• Problem details
What lines in the records below include the word "hacker"? Return each one.

#####

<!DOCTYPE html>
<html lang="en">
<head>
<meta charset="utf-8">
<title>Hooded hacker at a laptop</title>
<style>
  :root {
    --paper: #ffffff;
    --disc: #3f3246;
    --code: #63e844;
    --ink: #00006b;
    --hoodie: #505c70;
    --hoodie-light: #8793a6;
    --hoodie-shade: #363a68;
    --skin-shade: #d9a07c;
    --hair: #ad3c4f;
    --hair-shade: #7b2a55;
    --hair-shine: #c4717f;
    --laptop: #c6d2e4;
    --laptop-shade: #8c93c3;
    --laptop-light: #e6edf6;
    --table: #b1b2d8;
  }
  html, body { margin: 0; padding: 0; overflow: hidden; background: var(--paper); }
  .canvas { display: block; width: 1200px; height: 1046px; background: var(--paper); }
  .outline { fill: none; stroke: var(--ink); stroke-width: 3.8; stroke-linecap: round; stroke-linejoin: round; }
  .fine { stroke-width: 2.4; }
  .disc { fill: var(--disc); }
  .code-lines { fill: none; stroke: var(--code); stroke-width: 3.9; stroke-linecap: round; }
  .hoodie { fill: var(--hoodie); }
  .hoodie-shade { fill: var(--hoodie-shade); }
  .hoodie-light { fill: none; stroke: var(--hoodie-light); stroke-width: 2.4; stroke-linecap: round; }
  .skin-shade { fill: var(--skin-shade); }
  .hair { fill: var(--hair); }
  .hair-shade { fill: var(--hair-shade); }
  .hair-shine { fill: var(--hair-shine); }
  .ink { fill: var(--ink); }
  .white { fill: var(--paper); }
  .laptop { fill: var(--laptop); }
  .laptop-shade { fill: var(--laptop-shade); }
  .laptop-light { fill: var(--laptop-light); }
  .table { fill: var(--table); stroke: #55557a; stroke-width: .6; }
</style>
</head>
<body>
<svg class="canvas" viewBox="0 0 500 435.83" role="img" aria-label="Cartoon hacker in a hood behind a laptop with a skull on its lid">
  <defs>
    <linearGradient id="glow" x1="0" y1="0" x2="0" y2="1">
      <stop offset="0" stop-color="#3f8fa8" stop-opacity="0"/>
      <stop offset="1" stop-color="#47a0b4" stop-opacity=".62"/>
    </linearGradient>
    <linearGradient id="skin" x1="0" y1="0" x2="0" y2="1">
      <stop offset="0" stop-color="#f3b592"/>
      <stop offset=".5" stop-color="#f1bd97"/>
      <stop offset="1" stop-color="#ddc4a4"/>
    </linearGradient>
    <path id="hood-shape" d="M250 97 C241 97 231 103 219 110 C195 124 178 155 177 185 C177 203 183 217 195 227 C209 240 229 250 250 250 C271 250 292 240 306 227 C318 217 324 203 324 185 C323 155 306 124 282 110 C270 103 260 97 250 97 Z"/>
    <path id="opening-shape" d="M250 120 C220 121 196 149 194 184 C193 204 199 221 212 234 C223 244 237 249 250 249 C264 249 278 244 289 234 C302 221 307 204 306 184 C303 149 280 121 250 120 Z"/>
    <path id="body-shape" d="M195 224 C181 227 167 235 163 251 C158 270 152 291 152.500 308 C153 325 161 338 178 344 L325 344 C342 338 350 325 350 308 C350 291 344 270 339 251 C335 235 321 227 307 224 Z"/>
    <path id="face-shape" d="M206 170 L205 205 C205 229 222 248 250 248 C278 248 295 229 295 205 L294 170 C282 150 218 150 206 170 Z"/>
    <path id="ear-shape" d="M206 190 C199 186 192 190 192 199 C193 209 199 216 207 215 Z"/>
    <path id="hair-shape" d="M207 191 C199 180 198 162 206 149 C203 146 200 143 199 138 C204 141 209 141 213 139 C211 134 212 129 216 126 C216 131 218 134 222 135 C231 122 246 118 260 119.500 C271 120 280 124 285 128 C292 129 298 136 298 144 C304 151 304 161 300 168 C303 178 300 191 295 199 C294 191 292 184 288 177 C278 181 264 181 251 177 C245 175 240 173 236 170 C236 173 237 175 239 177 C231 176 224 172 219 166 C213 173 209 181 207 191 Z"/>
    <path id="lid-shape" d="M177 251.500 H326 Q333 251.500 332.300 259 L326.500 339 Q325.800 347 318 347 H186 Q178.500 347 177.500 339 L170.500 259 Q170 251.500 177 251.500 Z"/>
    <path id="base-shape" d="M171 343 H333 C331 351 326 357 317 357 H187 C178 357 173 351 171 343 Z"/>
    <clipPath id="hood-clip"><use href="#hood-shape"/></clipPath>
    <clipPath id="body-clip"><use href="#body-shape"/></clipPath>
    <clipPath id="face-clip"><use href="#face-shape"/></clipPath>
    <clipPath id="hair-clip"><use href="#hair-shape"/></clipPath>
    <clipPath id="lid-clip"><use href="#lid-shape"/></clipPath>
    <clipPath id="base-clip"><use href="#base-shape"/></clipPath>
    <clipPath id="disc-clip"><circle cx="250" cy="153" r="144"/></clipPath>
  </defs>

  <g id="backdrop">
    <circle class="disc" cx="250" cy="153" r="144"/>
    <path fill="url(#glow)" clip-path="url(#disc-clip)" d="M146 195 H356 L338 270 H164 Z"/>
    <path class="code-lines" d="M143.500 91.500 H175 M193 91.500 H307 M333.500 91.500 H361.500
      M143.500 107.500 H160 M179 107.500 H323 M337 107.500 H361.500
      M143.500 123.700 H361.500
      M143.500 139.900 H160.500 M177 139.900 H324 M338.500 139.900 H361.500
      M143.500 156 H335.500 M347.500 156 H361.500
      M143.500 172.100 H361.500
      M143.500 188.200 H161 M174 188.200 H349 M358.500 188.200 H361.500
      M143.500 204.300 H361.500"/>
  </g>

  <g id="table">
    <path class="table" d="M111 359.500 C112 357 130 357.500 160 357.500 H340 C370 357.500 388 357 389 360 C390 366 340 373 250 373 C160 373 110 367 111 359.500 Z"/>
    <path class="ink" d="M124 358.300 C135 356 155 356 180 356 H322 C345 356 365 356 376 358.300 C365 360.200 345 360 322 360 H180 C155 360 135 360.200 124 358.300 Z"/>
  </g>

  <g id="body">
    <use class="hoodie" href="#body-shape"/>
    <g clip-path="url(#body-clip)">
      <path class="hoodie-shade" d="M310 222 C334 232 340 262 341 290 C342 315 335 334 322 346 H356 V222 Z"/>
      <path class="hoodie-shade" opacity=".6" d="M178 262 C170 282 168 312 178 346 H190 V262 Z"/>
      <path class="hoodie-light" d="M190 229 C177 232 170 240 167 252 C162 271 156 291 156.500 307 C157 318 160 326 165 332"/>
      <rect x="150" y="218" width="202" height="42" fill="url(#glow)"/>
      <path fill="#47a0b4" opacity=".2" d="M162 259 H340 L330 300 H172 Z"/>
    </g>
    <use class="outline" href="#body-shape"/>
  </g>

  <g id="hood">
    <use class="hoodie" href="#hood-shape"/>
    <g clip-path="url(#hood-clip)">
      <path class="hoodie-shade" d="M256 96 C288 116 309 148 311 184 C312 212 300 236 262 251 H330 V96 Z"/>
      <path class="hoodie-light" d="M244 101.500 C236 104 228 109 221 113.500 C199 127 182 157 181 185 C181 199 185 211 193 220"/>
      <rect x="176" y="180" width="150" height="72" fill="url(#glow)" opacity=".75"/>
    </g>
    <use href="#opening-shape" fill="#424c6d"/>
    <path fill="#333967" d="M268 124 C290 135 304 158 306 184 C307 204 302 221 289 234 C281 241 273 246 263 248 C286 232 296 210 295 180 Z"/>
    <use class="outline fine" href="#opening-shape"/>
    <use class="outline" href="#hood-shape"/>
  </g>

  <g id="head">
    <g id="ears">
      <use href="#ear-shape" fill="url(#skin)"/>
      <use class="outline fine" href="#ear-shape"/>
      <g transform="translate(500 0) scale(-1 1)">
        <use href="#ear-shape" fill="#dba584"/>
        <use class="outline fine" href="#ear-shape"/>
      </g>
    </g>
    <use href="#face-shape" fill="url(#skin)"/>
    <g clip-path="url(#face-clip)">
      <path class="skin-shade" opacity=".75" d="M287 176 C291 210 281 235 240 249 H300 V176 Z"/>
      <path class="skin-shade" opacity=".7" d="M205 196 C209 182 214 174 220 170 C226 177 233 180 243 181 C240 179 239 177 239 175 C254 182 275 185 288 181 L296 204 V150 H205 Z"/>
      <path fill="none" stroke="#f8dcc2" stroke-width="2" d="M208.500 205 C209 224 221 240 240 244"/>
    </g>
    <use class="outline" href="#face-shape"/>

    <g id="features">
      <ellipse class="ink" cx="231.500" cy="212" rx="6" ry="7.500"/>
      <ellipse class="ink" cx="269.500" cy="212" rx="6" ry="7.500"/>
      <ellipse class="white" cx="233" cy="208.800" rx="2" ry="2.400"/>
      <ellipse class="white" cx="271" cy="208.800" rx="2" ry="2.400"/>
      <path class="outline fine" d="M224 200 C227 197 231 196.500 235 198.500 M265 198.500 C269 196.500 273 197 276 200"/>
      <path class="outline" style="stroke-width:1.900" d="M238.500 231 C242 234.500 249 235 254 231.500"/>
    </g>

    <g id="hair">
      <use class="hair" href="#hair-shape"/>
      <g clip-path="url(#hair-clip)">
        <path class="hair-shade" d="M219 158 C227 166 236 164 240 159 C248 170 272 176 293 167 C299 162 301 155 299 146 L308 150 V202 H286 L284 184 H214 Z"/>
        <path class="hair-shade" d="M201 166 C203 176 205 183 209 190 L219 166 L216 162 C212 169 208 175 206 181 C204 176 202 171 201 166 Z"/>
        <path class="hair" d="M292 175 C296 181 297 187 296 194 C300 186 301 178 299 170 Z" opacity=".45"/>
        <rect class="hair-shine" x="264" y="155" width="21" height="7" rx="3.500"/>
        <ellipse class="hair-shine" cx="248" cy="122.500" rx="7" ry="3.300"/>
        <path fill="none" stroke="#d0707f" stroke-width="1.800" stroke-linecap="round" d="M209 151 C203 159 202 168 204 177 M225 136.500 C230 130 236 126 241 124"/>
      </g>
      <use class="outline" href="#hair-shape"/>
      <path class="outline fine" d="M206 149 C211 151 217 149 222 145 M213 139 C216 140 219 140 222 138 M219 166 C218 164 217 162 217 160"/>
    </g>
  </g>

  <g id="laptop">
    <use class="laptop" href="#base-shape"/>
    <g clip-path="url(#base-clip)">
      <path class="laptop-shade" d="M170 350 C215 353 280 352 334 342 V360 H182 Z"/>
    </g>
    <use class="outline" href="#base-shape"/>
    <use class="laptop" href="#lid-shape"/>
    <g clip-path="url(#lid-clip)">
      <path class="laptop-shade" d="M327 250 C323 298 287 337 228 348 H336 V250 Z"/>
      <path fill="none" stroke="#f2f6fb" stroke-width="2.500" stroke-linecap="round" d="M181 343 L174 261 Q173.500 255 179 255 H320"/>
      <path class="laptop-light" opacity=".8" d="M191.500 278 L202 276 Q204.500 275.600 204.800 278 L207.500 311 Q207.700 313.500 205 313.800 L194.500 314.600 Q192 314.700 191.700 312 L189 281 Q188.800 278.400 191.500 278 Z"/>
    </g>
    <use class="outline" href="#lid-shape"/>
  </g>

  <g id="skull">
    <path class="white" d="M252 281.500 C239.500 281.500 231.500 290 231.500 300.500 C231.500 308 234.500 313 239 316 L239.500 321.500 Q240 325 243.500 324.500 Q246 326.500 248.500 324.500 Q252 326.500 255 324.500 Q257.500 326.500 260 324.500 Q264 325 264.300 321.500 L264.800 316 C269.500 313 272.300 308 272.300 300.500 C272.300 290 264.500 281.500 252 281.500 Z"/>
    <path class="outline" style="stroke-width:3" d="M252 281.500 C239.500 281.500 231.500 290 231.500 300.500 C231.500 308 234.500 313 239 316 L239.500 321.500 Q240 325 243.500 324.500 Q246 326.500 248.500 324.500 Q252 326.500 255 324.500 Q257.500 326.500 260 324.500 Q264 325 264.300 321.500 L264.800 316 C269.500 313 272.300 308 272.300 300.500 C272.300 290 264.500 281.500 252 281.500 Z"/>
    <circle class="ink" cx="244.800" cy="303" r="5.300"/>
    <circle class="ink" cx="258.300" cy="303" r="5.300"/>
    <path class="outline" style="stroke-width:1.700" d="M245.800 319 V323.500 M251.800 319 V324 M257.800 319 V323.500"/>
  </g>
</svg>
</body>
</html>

#####

• Answer
<title>Hooded hacker at a laptop</title>
<svg class="canvas" viewBox="0 0 500 435.83" role="img" aria-label="Cartoon hacker in a hood behind a laptop with a skull on its lid">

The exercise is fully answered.